--- START ---

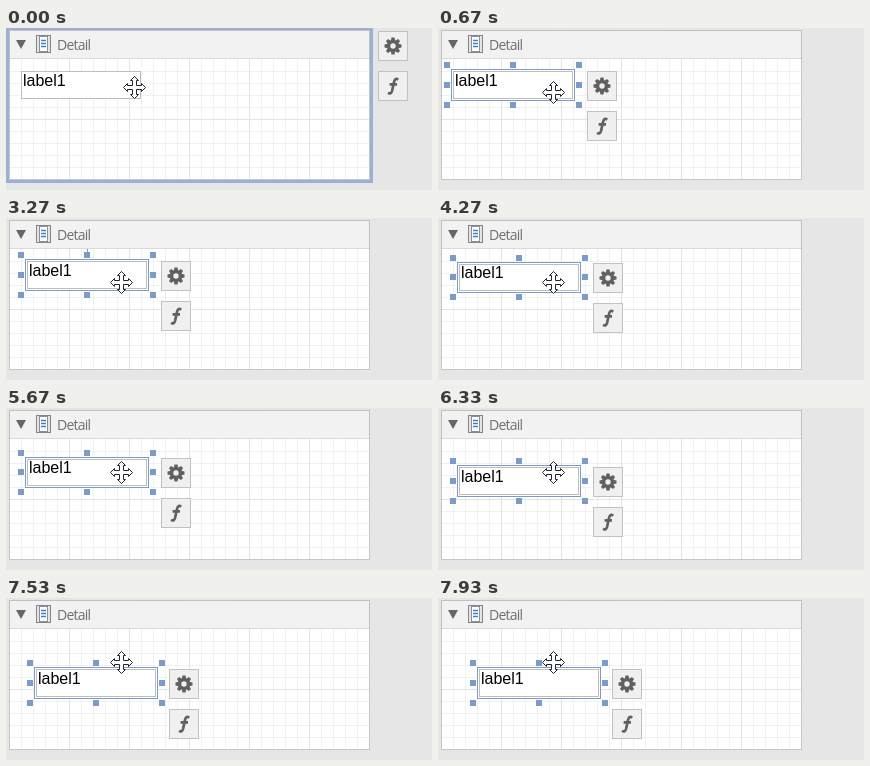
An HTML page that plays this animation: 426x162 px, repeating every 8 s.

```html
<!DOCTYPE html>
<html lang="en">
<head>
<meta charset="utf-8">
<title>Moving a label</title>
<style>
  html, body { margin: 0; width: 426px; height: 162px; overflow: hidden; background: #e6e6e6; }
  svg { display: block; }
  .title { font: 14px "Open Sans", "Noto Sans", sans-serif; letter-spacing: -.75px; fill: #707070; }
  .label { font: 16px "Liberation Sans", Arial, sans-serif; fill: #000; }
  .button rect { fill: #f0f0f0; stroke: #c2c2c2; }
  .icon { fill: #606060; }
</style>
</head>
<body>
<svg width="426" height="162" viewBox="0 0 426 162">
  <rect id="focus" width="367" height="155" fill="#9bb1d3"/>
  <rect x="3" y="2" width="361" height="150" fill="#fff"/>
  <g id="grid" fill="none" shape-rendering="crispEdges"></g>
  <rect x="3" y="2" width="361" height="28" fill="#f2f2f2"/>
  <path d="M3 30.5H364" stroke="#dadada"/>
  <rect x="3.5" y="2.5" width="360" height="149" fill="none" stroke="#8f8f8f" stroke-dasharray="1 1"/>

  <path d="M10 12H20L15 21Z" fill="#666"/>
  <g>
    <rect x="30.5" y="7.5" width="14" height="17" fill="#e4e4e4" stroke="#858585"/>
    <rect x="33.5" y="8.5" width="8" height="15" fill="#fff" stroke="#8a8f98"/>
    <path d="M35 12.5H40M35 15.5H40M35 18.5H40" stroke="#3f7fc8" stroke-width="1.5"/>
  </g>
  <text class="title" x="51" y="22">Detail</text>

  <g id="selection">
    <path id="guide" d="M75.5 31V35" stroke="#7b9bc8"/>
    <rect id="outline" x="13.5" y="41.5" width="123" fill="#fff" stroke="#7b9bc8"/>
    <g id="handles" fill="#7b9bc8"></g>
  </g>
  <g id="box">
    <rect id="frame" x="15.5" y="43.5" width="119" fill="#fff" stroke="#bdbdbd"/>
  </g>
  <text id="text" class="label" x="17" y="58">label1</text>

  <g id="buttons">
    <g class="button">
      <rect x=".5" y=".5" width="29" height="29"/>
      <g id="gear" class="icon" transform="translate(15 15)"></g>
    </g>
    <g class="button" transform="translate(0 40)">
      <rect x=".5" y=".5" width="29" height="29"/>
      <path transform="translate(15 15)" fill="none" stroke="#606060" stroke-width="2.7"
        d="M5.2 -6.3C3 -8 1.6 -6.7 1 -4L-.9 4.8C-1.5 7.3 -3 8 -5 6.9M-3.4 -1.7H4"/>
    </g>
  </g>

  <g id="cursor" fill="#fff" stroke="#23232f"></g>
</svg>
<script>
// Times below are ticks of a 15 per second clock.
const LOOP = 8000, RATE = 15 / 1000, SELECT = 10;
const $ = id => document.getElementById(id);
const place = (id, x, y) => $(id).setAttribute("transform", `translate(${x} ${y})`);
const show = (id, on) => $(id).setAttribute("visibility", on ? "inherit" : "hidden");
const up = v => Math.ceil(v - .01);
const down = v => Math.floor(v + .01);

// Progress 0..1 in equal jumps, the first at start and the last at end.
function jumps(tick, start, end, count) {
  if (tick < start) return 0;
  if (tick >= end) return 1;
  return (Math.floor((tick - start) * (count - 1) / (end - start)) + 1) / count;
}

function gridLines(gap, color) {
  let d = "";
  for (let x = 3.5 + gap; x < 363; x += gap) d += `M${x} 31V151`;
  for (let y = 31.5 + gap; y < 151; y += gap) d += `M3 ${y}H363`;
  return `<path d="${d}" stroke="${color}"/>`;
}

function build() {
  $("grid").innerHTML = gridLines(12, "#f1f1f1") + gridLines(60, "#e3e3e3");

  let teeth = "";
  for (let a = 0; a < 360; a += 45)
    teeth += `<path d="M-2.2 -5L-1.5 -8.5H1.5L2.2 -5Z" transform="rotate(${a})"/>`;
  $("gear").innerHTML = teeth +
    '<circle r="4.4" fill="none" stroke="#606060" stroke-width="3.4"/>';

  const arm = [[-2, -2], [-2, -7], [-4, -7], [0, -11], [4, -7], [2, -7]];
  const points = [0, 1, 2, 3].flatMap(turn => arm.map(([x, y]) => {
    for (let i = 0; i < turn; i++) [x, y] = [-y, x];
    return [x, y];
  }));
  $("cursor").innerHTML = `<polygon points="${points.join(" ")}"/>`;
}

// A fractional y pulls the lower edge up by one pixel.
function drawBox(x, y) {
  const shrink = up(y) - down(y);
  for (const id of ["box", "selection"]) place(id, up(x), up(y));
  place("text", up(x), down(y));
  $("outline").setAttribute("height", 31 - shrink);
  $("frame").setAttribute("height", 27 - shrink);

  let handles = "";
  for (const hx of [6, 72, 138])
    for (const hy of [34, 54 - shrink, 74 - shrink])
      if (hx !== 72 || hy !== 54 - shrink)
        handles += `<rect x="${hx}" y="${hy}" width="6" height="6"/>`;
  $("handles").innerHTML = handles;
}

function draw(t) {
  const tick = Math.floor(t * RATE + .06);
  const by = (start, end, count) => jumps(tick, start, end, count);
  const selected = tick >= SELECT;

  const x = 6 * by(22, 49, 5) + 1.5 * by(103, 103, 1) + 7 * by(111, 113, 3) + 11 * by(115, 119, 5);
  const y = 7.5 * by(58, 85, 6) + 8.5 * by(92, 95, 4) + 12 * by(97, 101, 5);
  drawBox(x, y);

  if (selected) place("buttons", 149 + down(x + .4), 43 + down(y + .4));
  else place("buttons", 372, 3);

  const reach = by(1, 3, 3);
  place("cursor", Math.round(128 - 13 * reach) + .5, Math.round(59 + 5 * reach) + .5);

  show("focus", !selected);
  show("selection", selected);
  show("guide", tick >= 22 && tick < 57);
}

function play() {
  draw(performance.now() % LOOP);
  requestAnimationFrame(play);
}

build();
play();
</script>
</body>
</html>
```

--- END ---

> [What this task involves] Scan the material and collect every line that contains "LOOP".

> [Reply to the task]
const LOOP = 8000, RATE = 15 / 1000, SELECT = 10;
  draw(performance.now() % LOOP);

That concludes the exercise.